Holy cow! Is it that time already? Fact #1
Mastic is fantastic for H. pylori! A recent study evaluated the antibacterial activity of mastic gum, a resin obtained from the Pistacia lentiscus tree, against clinical isolates of Helicobacter pylori. The minimal bactericidal concentrations (MBCs) were obtained by a microdilution assay. Mastic gum killed 50% of the strains tested at a concentration of 125 microg/ml and 90% at a concentration of 500 microg/ml. The influence of sub-MBCs of mastic gum on the morphologies of H. pylori was evaluated by transmission electron microscopy. The lentiscus resin induced blebbing, morphological abnormalities and cellular fragmentation in H. pylori cells.
An ajoene -ajoene situation...a myriad of potential health benefits from garlic's most active compound. Garlic has been viewed for its health benefits for thousands of years, and recently science has begun to show why.
According to Dr. Eric Block, leading expert in garlic sulfur compounds, ajoene (pronounced ah-hoe-ene) and dithiins are the most active compounds formed from fresh garlic. Broad research speaks to the potential medical benefits of ajoenes. Since the discovery and identification of ajoene in 1984, there have been many studies that have demonstrated its activity on bacteria, lipids, fungus, cholesterol,viruses, inflammation, parasites, tumors, and blood clots and platelets.
Vitamins K1 and K2 are neck and neck. Japanese scientists, led by Jun Iwamoto from Keio University School of Medicine in Tokyo, reviewed seven randomized clinical trials for vitamin K1 and K2 in relation to bone health in post-menopausal women.
“Despite the lack of a significant change or the occurrence of only a modest increase in bone mineral density, high-dose vitamin K1 and vitamin K2 supplementation improved indices of bone strength in the femoral neck and reduced the incidence of clinical fractures,” wrote the researchers in Nutrition Research.
For immunity boosting...think zinc!
Zinc plays an important role in immune function. Researchers at Tufts University set out to determine whether serum zinc concentrations in nursing home elderly are associated with the incidence and duration of pneumonia, total and duration of antibiotic use, and both pneumonia-associated and all-cause mortality.Outcome measures included the incidence and number of days with pneumonia, number of new antibiotic prescriptions, days of antibiotic use, death due to pneumonia, and all-cause mortality.
Compared with subjects with low zinc concentrations, subjects with normal final serum zinc concentrations had a lower incidence of pneumonia, fewer (by almost 50%) new antibiotic prescriptions, a shorter duration of pneumonia, and fewer days of antibiotic use.

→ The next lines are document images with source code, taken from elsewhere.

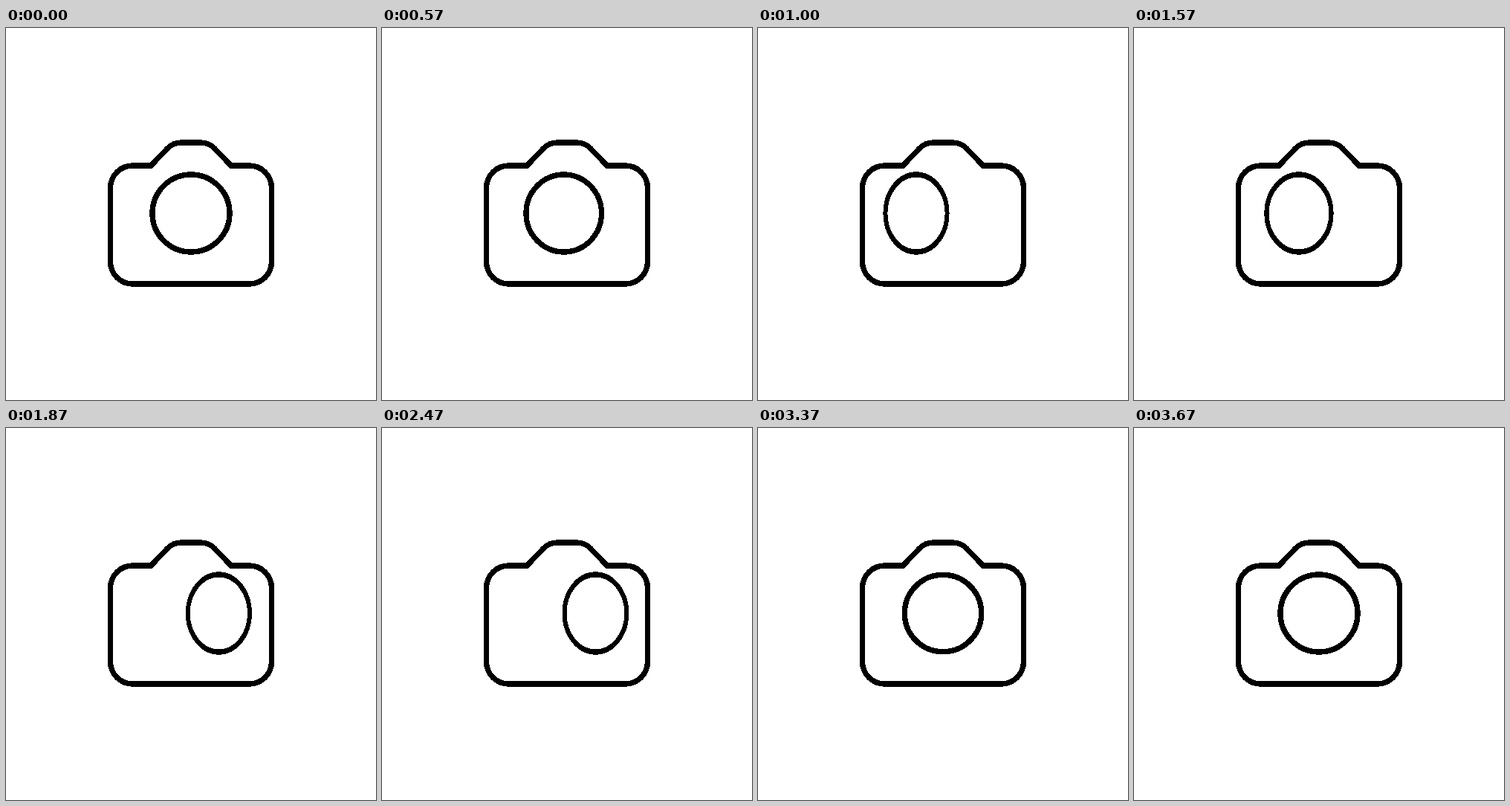
An HTML page for the animation above (4.06 s loop, 498x500 px).

```html
<!DOCTYPE html>
<html lang="en">
<head>
<meta charset="utf-8">
<title>Camera</title>
<style>
  html, body { margin: 0; width: 100%; height: 100%; overflow: hidden; background: #fff; }
  svg { display: block; width: 100%; height: 100%; }
</style>
</head>
<body>
<svg viewBox="0 0 498 500" fill="none" stroke="#000" stroke-width="7.4" shape-rendering="crispEdges">
  <path d="M195 185 L217.3 161.9 A26 26 0 0 1 236 154 H262 A26 26 0 0 1 280.7 161.9 L303 185
           H327.5 A30 30 0 0 1 357.5 215 V314 A30 30 0 0 1 327.5 344
           H170.5 A30 30 0 0 1 140.5 314 V215 A30 30 0 0 1 170.5 185 Z"/>
  <circle id="lens" r="52"/>
</svg>
<script>
  const LOOP = 4060, FPS = 30, CENTER = 249;
  const LEFT = -36, RIGHT = 39.5, NARROW = 0.8;
  const lens = document.getElementById('lens');

  // [tick, value] pairs; equal neighbours are holds
  const slide = [[0, 0], [10, 0], [30, LEFT], [40, LEFT], [60, RIGHT], [70, RIGHT], [90, 0], [122, 0]];
  const turn = [[0, 1], [10, 1], [30, NARROW], [45, NARROW], [50, 1], [55, NARROW], [70, NARROW], [90, 1], [122, 1]];
  const press = [[0, 1], [100, 1], [105, 0.8], [110, 1], [122, 1]];

  // cubic-bezier(a, 0, 1 - a, 1), solved by bisection
  function ease(x, a = 0.8) {
    let lo = 0, hi = 1;
    for (let i = 0; i < 30; i++) {
      const s = (lo + hi) / 2, r = 1 - s;
      if (3 * r * r * s * a + 3 * r * s * s * (1 - a) + s ** 3 < x) lo = s;
      else hi = s;
    }
    return lo * lo * (3 - 2 * lo);
  }

  function valueAt(keys, tick) {
    const i = keys.findIndex(([end], n) => n > 0 && tick <= end);
    const [t0, v0] = keys[i - 1], [t1, v1] = keys[i];
    return v0 === v1 ? v0 : v0 + (v1 - v0) * ease((tick - t0) / (t1 - t0));
  }

  function draw(ms) {
    const tick = Math.floor((ms % LOOP + 3.5) * FPS / 1000);
    const x = CENTER + valueAt(slide, tick);
    const size = valueAt(press, tick);
    const width = size * valueAt(turn, tick);
    lens.setAttribute('transform', `translate(${x} ${CENTER}) scale(${width} ${size})`);
  }

  const start = performance.now();
  function loop() {
    draw(performance.now() - start);
    requestAnimationFrame(loop);
  }
  loop();
</script>
</body>
</html>
```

Zinc supplementation to maintain normal serum zinc concentrations in the elderly may help reduce the incidence of pneumonia and associated morbidity.
Test, test, test --- calling you.
Insufficient and deficient levels of vitamin D may increase the risk of metabolic syndrome by 52 percent, according to a joint Anglo-Chinese study.
According to findings published in Diabetes Care, a study with 3,262 Chinese people aged between 50 and 70 showed that 94 percent were vitamin D deficient or insufficient, and 42 percent of these people also had metabolic syndrome. Vitamin D deficiency is becoming a major concern among the elderly.
For information about how to check your Vitamin D levels, click here.